Information provided:
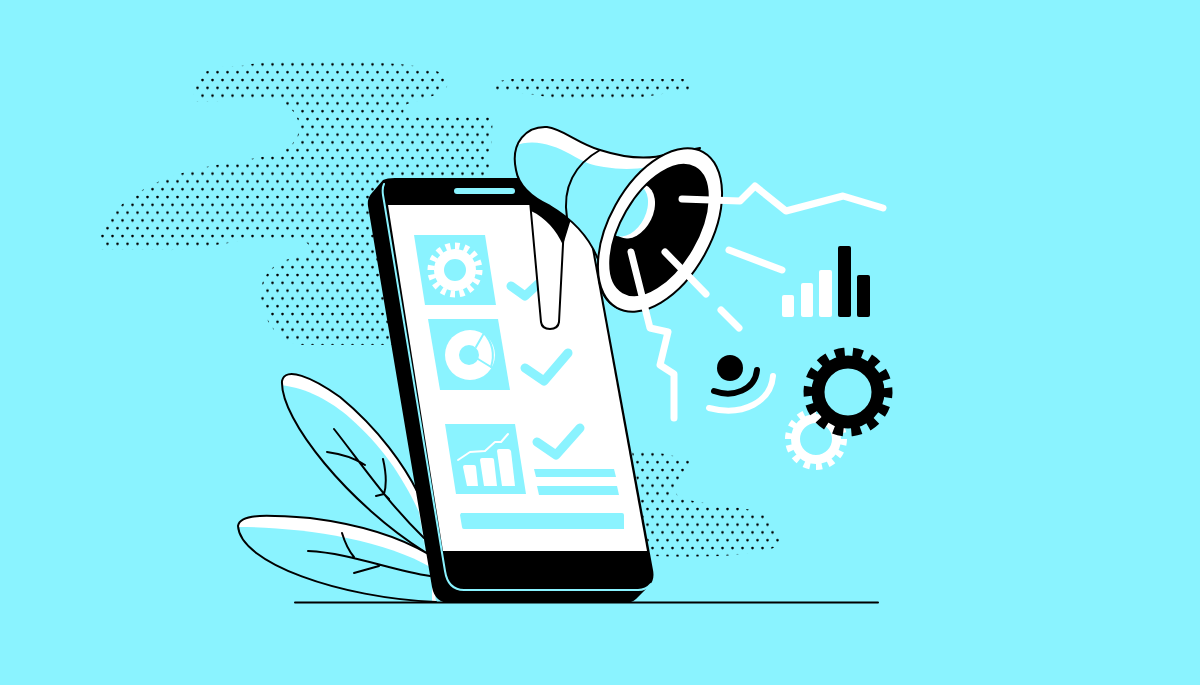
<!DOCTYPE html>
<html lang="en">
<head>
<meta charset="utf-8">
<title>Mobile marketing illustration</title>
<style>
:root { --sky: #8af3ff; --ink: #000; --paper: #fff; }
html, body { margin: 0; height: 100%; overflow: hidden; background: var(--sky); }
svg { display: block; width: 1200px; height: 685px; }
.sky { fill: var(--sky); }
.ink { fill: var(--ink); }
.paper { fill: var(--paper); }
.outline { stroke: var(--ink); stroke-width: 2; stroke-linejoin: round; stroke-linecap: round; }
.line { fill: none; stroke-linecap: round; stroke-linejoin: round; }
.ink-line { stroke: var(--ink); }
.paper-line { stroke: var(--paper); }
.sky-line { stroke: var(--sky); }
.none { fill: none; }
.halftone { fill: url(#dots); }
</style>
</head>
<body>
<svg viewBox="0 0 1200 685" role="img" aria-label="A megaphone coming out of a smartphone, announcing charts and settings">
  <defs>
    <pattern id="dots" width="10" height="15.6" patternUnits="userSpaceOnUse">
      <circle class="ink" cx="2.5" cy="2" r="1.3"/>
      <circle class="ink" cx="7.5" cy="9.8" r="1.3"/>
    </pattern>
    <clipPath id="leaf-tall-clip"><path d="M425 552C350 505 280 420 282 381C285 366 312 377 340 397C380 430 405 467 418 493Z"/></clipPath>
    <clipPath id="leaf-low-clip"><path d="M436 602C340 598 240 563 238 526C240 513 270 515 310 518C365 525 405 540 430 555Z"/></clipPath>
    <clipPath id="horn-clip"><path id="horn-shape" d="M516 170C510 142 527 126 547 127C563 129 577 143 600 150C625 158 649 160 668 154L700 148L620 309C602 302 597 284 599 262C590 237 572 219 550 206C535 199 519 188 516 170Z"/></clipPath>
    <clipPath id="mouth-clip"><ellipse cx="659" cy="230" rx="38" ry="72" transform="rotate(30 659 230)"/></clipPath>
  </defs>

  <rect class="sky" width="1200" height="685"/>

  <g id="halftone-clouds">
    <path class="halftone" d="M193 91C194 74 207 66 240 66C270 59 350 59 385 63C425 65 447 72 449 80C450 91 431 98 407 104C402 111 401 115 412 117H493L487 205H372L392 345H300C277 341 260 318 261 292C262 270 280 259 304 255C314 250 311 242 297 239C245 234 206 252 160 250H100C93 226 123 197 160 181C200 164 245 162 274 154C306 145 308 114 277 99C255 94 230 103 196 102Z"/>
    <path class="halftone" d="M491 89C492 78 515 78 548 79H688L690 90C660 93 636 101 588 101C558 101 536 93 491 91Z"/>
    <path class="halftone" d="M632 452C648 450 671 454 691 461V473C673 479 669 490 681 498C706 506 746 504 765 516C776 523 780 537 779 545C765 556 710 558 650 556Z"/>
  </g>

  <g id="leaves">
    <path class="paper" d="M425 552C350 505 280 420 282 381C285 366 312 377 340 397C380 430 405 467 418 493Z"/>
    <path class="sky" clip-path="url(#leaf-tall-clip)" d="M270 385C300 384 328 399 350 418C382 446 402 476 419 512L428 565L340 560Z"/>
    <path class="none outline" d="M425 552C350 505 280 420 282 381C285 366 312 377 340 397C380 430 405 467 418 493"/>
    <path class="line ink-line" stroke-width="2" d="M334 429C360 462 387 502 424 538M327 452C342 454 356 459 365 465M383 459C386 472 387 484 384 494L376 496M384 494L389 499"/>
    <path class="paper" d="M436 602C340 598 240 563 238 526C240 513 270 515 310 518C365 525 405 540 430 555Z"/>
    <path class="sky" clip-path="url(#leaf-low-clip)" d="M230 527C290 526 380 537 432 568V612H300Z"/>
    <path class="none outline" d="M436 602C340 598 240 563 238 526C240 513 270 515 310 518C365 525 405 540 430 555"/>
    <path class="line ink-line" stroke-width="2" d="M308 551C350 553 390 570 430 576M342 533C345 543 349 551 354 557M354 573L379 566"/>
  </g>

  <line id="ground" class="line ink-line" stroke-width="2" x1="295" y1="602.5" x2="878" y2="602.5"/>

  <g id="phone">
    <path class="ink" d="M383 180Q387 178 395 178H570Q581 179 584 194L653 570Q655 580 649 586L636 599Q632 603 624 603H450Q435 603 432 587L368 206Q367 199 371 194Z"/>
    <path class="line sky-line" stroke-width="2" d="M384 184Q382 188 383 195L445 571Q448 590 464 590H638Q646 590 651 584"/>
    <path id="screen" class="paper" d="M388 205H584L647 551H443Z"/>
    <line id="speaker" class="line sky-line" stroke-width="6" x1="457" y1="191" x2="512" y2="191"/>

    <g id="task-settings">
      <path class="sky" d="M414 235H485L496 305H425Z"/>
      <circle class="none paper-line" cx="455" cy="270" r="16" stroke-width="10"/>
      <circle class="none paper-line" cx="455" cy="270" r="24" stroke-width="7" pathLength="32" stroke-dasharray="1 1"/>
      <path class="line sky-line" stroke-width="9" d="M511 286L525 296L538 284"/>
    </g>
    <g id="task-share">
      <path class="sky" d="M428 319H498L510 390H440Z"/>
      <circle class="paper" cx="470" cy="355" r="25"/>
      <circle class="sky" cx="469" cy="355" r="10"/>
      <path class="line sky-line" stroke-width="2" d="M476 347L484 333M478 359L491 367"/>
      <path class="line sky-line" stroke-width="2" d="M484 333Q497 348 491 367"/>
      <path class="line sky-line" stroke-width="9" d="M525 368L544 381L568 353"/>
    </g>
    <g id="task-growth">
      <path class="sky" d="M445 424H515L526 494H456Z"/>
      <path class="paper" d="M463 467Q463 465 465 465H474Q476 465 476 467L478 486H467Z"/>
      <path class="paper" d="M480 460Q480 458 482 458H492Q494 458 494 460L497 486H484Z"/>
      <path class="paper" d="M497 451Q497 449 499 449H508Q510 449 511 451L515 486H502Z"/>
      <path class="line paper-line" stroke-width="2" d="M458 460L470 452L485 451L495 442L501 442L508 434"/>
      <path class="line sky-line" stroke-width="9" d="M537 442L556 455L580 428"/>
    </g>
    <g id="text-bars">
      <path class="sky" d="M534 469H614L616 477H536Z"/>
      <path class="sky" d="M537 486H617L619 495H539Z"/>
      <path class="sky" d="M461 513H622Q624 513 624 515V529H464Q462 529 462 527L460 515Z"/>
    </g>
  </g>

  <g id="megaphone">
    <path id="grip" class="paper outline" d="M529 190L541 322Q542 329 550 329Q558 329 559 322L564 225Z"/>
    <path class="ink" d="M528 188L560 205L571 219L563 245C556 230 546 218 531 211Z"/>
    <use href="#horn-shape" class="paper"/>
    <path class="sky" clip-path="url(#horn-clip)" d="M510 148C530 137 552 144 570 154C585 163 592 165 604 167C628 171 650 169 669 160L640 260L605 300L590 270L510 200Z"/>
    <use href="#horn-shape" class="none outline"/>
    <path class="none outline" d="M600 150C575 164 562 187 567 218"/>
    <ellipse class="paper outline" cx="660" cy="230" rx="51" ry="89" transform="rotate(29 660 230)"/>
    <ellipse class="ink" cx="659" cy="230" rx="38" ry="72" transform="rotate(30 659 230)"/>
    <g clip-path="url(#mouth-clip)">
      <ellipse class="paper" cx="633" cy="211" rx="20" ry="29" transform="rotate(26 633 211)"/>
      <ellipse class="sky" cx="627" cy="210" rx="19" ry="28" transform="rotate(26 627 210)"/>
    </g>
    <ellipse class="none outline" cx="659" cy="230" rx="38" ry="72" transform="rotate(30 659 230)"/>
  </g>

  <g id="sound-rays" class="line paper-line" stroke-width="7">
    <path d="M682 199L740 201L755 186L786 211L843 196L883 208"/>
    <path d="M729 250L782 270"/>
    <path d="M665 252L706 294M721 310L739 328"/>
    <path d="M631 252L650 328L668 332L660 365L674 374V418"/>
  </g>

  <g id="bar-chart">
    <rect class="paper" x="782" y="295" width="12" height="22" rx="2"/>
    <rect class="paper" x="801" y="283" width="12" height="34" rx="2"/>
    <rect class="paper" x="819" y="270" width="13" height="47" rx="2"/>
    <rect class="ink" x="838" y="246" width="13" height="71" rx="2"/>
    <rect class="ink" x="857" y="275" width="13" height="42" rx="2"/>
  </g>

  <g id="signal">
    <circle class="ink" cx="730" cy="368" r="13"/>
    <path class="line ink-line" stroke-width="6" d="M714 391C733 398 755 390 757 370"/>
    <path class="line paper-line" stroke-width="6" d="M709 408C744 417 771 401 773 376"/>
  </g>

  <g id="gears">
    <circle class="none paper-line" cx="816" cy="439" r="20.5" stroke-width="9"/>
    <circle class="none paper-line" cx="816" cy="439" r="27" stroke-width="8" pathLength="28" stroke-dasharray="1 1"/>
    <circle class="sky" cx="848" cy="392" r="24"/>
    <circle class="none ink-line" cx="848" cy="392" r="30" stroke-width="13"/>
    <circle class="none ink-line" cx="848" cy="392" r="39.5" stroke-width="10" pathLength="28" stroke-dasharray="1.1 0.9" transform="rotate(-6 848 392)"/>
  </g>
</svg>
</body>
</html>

Exercise: When the word "body" appears in a line of the listing, copy that line.

Result for this task:
html, body { margin: 0; height: 100%; overflow: hidden; background: var(--sky); }
<body>
</body>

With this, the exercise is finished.